On January 17, 2018, U.S. District Judge John Michael Vazquez of the District of New Jersey dismissed all patent infringement claims asserted by Joseph Scibetta (a/k/a “Bankers & Brokers”) (“Scibetta”), against Slingo, Inc. and RealNetworks, Inc. (collectively, “Slingo”). The reason: none of Scibetta’s patents survived scrutiny 35 U.S.C. § 101.
Scibetta is the owner of various intellectual property rights relating to a card and casino game called “BANKERS & BROKERS.” U.S. Patent No. 6,220,597, one of the patents asserted in the case, describes the game in detail:
1. A method for playing a wagering card game comprising the steps of:
Providing a shuffled stack of playing cards where the cards are touched only by the dealer during the game comprising at least one deck thereof;
providing a planar game playing surface comprising a plurality of separately delineated areas adapted for the placement of bets;
establishing odds for payout of winning bets placed in any of the aforesaid plurality of separated and delineated areas;
establishing an initial order of play where players are designated as first player, and so on to a last player;
initiating a round of play by a first player establishing a bet by placing a wager in a designated space on the table near a pot designated and marked onto a surface for displaying a face-up side of a card dealt to each said player;
dealing a stack of six face-down cards as a player’s pot concealing the faces of each dealt card from each player and a dealer, to the first player and any other player in the game;
dealing a stack of six face-down cards, concealing the faces of each dealt card from each player and the dealer, to the dealer as a dealer’s pot;
then, only the dealer turning the dealer’s pot over and turning over the pots over for each player one at a time;
then the dealer immediately determining a player’s winning status or loss status by comparing a face-up card dealt to each player and a now face-up card dealt to the dealer in the dealer’s pot;
after comparing a dealer’s face-up card to a player’s face-up card, paying any winning bets placed by each player in the game;

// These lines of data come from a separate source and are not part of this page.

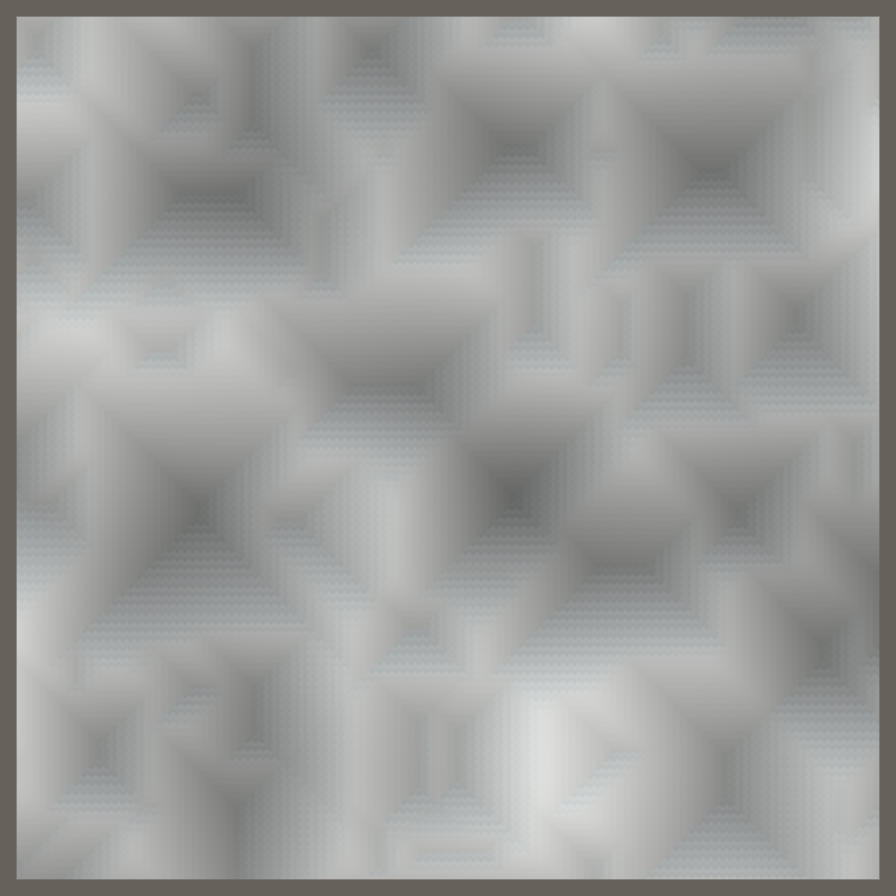
This texture is drawn by a WebGL 1 fragment shader. Its source:

```glsl
precision highp float;
// Framed grey relief of square-sided pits with terraced, finely ribbed slopes.
uniform vec2 u_resolution;

const vec3 FRAME_COLOR = vec3(0.40, 0.38, 0.355);
const vec3 WARM_TINT = vec3(1.0, 0.999, 0.99);
const vec3 COOL_TINT = vec3(0.982, 1.002, 1.0);
const float FRAME_WIDTH = 0.0185;
const float CELLS = 8.0;           // pits across the canvas
const float JITTER = 0.9;
const float MAX_HALF_LENGTH = 0.045;
const float SHALLOW = 0.725;       // floor tone of the shallowest pit
const float DEEP = 0.40;           // floor tone of the deepest pit
const float SLOPE = 2.15;          // tone gained per unit of distance
const float RIDGE_SHARPNESS = 75.0;
const float TERRACES = 128.0;
const float TERRACE_MIX = 0.6;
const float DRIFT_SCALE = 3.2;
const float DRIFT_AMOUNT = 0.13;
const float RIBS = 100.0;
const float BEADS = 115.0;
const float RIB_CONTRAST = 0.013;
const float TAU = 6.28318;

vec2 hash2(vec2 p) {
  vec3 q = fract(p.xyx * vec3(0.1031, 0.1030, 0.0973));
  q += dot(q, q.yzx + 33.33);
  return fract((q.xx + q.yz) * q.zy);
}

float cornerSlope(vec2 cell, vec2 corner, vec2 f) {
  float angle = TAU * hash2(cell + corner + 71.0).x;
  return dot(vec2(cos(angle), sin(angle)), f - corner);
}

float gradientNoise(vec2 p) {
  vec2 cell = floor(p), f = fract(p);
  vec2 u = f * f * f * (f * (f * 6.0 - 15.0) + 10.0);
  float low = mix(cornerSlope(cell, vec2(0.0), f),
                  cornerSlope(cell, vec2(1.0, 0.0), f), u.x);
  float high = mix(cornerSlope(cell, vec2(0.0, 1.0), f),
                   cornerSlope(cell, vec2(1.0), f), u.x);
  return mix(low, high, u.y);
}

// Softly stepped copy of a distance.
float terrace(float d) {
  float s = d * TERRACES;
  float stepped = floor(s) + smoothstep(0.3, 0.7, fract(s));
  return mix(s, stepped, TERRACE_MIX) / TERRACES;
}

// Fine beaded ridges running along a slope.
float ribs(float across, float along) {
  float bead = sin(TAU * BEADS * along);
  return sin(TAU * RIBS * across + 0.9 * bead) + 0.3 * bead;
}

// x: tone, y: rib pattern, z: share of cool, ribbed faces.
vec3 pits(vec2 uv) {
  vec2 home = floor(uv * CELLS);
  float total = 0.0, ribSum = 0.0, coolSum = 0.0;
  for (int j = -2; j <= 2; j++) {
    for (int i = -2; i <= 2; i++) {
      vec2 cell = home + vec2(float(i), float(j));
      vec2 place = hash2(cell);
      vec2 shape = hash2(cell + 19.0);
      vec2 extra = hash2(cell + 43.0);
      vec2 center = (cell + 0.5 + JITTER * (place - 0.5)) / CELLS;

      // Each floor is a short level or upright segment.
      vec2 axis = extra.x < 0.5 ? vec2(1.0, 0.0) : vec2(0.0, 1.0);
      vec2 halfSize = axis * shape.x * MAX_HALF_LENGTH;
      vec2 offset = uv - center;
      vec2 outside = max(abs(offset) - halfSize, 0.0);
      float d = max(outside.x, outside.y);
      float floorTone = mix(SHALLOW, DEEP, shape.y * shape.y);
      float tone = floorTone + SLOPE * terrace(d);

      // Lower and right faces catch the cool light.
      float upright = smoothstep(-0.002, 0.002, outside.y - outside.x);
      float lower = upright * step(offset.y, 0.0);
      float right = (1.0 - upright) * step(0.0, offset.x);
      float weight = exp(-RIDGE_SHARPNESS * (tone - 0.6));
      total += weight;
      coolSum += weight * (lower + 0.65 * right);
      ribSum += weight * (lower * ribs(d, uv.x) + 0.5 * right * ribs(d, uv.y));
    }
  }
  return vec3(0.6 - log(total) / RIDGE_SHARPNESS, ribSum / total, coolSum / total);
}

void main() {
  vec2 uv = gl_FragCoord.xy / u_resolution;
  vec3 relief = pits(uv);
  float tone = relief.x + DRIFT_AMOUNT * gradientNoise(uv * DRIFT_SCALE);
  tone = clamp(tone + RIB_CONTRAST * relief.y, 0.36, 0.87);
  vec3 color = tone * mix(WARM_TINT, COOL_TINT, relief.z);

  // Flat frame with a smoothed inner edge.
  vec2 margin = min(uv, 1.0 - uv);
  float pixel = 1.0 / min(u_resolution.x, u_resolution.y);
  float inside = smoothstep(-0.5 * pixel, 0.5 * pixel,
                            min(margin.x, margin.y) - FRAME_WIDTH);
  gl_FragColor = vec4(mix(FRAME_COLOR, color, inside), 1.0);
}
```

collecting the played or turned up cards from each pot after bets are paid and placing these cards in a discarded cards designated area on the table;
determining whether the turned-up dealer’s card matches the corresponding turned-up player’s card, whereby at any time during the game or before the dealer may imposed step of disqualifying and discarding any got touched by a player.
The other asserted patents (U.S. Patent Nos. 6,626,433, 7,331,580, 7,618,044, and 7,857,314) are similar.
Slingo is alleged to have distributed an unlawful copy of BANKERS & BROKERS on their website slingo.com, which was later acquired by RealNetworks, Inc. The alleged copy of BANKERS & BROKERS is reproduced below (as retrieved from archive.org).
On December 12, 2016, Slingo moved to dismiss Scibetta’s case. Among other assertions, Slingo claimed that all of Scibetta’s patents were invalid under 35 U.S.C. § 101.
The Court agreed. With regard to Alice step one, the Court noted that Scibetta’s asserted patent claims were substantially similar to the “method of conducting a wagering game” patent found invalid in In re Smith, 815 F.3d 816 (Fed. Cir. 2016), cert. denied sub nom., Trading Techs. Int’l, Inc. v. Lee, 137 S.Ct. 453 (2016). Indeed, the Court noted that “there is no meaningful distinction between, on the one hand, the unpatentable abstract idea found in In re Smith and, on the other hand, the method and system claims here.” Per the Court, the fact that some claims recited, among other things, a “‘means’ for identifying player/dealer positions” did not “change the fact that [BANKERS & BROKERS] stems from a patent ineligible abstract idea.”
With regard to Alice step two, the Court found that BANKERS & BROKERS “reflects well-understood, routine, and conventional wagering activity” such that “Plaintiffs made no technical improvement on the original abstract idea of a card wagering game using a standard deck of cards.” The mere implementation of such a game on a computer did not change the Court’s analysis: “the claims do nothing more than simply describe the application of the game-related abstract ideas to a generic computer system.”
Scibetta’s case is not doomed. Scibetta still has a viable claim for misappropriation against Slingo. Moreover, while Scibetta’s trademark and unjust enrichment claims were also dismissed by the Court, the claims were dismissed without prejudice and largely based on pleading deficiencies. As such, Scibetta will be afforded an opportunity to amend and supplement his complaint.
This case illustrates the difficulties of enforcing patents that, despite their presumption of validity, were granted prior to the Alice decision when the USPTO was using a different standard of examination. A trend is appearing where the presumption of validity applied to those patents by courts appears to be inherently lower than that given to more recently granted patents. Scibetta asserted five patents, and not one survived a motion to dismiss. Those looking to acquire patent portfolios, for example, should be particularly wary of purchasing patents which may look great but may face significant hurdles during enforcement. Sometimes, a single strong patent is worth more than a hundred unenforceable ones.